##### Provided data #####

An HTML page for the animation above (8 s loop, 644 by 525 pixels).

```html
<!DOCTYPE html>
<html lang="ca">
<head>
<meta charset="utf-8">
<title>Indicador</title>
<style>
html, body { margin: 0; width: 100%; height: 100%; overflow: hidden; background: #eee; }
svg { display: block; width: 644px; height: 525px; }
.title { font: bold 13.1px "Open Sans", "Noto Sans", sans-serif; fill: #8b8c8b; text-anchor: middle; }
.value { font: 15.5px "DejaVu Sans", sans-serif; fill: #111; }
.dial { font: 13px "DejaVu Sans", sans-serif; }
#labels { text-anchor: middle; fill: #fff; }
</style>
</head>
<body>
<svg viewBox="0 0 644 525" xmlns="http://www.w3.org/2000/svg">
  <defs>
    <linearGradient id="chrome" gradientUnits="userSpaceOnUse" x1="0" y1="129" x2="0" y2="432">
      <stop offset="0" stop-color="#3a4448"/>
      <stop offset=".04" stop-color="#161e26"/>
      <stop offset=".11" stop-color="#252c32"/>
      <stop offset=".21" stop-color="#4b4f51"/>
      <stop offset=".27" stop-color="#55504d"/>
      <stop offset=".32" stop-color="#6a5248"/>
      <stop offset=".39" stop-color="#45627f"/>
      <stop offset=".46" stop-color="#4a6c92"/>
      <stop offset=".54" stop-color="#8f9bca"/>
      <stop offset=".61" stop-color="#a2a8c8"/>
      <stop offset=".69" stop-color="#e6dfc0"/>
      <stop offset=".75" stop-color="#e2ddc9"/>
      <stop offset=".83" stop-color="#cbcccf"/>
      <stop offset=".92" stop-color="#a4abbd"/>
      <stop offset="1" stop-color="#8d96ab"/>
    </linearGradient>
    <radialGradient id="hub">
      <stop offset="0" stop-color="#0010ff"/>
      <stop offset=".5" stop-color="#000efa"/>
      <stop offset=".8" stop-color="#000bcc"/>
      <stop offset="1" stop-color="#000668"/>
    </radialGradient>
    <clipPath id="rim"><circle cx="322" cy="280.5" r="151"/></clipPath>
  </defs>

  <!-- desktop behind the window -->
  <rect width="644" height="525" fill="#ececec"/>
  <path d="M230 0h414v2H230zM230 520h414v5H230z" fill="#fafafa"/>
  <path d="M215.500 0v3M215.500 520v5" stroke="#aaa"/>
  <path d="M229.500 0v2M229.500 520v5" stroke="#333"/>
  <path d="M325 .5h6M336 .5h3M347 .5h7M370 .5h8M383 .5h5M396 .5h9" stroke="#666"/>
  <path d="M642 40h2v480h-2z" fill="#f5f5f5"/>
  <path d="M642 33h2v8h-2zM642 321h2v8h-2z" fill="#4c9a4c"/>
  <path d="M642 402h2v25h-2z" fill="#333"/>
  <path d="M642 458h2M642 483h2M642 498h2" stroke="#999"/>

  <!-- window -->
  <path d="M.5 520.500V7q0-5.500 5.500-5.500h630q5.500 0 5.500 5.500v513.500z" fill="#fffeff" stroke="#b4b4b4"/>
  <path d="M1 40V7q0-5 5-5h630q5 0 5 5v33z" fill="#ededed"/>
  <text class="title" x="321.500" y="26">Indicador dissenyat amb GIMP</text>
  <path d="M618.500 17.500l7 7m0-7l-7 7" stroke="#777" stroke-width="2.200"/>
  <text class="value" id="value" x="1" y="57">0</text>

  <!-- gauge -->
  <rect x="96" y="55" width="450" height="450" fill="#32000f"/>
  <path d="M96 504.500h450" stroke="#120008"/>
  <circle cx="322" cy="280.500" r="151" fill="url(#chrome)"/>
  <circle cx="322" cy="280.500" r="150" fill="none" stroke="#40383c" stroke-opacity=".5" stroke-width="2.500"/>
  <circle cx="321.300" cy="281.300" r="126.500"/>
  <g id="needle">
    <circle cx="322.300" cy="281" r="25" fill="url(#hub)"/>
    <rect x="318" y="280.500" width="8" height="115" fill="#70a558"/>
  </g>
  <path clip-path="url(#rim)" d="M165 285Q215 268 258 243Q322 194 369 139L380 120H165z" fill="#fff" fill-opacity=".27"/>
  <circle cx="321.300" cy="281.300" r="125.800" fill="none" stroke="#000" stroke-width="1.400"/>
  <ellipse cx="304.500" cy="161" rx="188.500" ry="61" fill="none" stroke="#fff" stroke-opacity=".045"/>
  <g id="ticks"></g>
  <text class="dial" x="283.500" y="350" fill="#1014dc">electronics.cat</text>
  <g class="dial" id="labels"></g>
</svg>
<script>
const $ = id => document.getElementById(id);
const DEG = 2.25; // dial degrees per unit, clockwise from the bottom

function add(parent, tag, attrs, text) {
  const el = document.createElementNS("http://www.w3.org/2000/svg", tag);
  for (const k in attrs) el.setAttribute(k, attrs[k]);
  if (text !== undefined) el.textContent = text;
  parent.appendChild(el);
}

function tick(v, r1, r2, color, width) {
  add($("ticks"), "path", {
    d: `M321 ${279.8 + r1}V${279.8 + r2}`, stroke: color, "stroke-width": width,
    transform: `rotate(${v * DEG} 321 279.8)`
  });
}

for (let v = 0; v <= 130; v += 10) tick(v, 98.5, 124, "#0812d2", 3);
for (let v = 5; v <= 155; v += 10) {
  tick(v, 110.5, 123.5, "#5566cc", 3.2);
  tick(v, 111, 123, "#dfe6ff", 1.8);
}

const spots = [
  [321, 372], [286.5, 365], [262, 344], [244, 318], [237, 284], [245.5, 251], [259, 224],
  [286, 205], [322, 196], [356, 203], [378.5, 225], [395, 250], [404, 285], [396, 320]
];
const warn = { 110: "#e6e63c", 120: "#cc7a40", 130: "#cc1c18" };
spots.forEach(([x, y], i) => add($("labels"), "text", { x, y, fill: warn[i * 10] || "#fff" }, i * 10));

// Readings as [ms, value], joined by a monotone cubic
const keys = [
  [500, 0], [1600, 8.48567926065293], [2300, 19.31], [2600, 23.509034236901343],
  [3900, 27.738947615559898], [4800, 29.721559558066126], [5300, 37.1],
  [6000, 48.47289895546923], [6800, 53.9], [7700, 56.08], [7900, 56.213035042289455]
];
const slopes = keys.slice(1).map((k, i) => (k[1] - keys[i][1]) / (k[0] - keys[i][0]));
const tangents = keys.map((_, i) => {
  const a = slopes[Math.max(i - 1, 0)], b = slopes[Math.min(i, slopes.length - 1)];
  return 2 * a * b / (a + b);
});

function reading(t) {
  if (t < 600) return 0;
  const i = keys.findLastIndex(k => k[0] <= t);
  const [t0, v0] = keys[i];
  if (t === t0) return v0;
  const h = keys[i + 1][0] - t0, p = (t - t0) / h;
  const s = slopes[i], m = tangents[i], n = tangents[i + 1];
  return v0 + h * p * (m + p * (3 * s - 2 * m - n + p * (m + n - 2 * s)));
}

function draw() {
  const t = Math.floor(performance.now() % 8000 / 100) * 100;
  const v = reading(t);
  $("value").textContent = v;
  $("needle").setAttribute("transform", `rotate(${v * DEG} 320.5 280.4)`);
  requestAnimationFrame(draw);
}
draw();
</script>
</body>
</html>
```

#####

Go through the records line by line, and copy each line that holds the string "keys".

const keys = [
const slopes = keys.slice(1).map((k, i) => (k[1] - keys[i][1]) / (k[0] - keys[i][0]));
const tangents = keys.map((_, i) => {
  const i = keys.findLastIndex(k => k[0] <= t);
  const [t0, v0] = keys[i];
  const h = keys[i + 1][0] - t0, p = (t - t0) / h;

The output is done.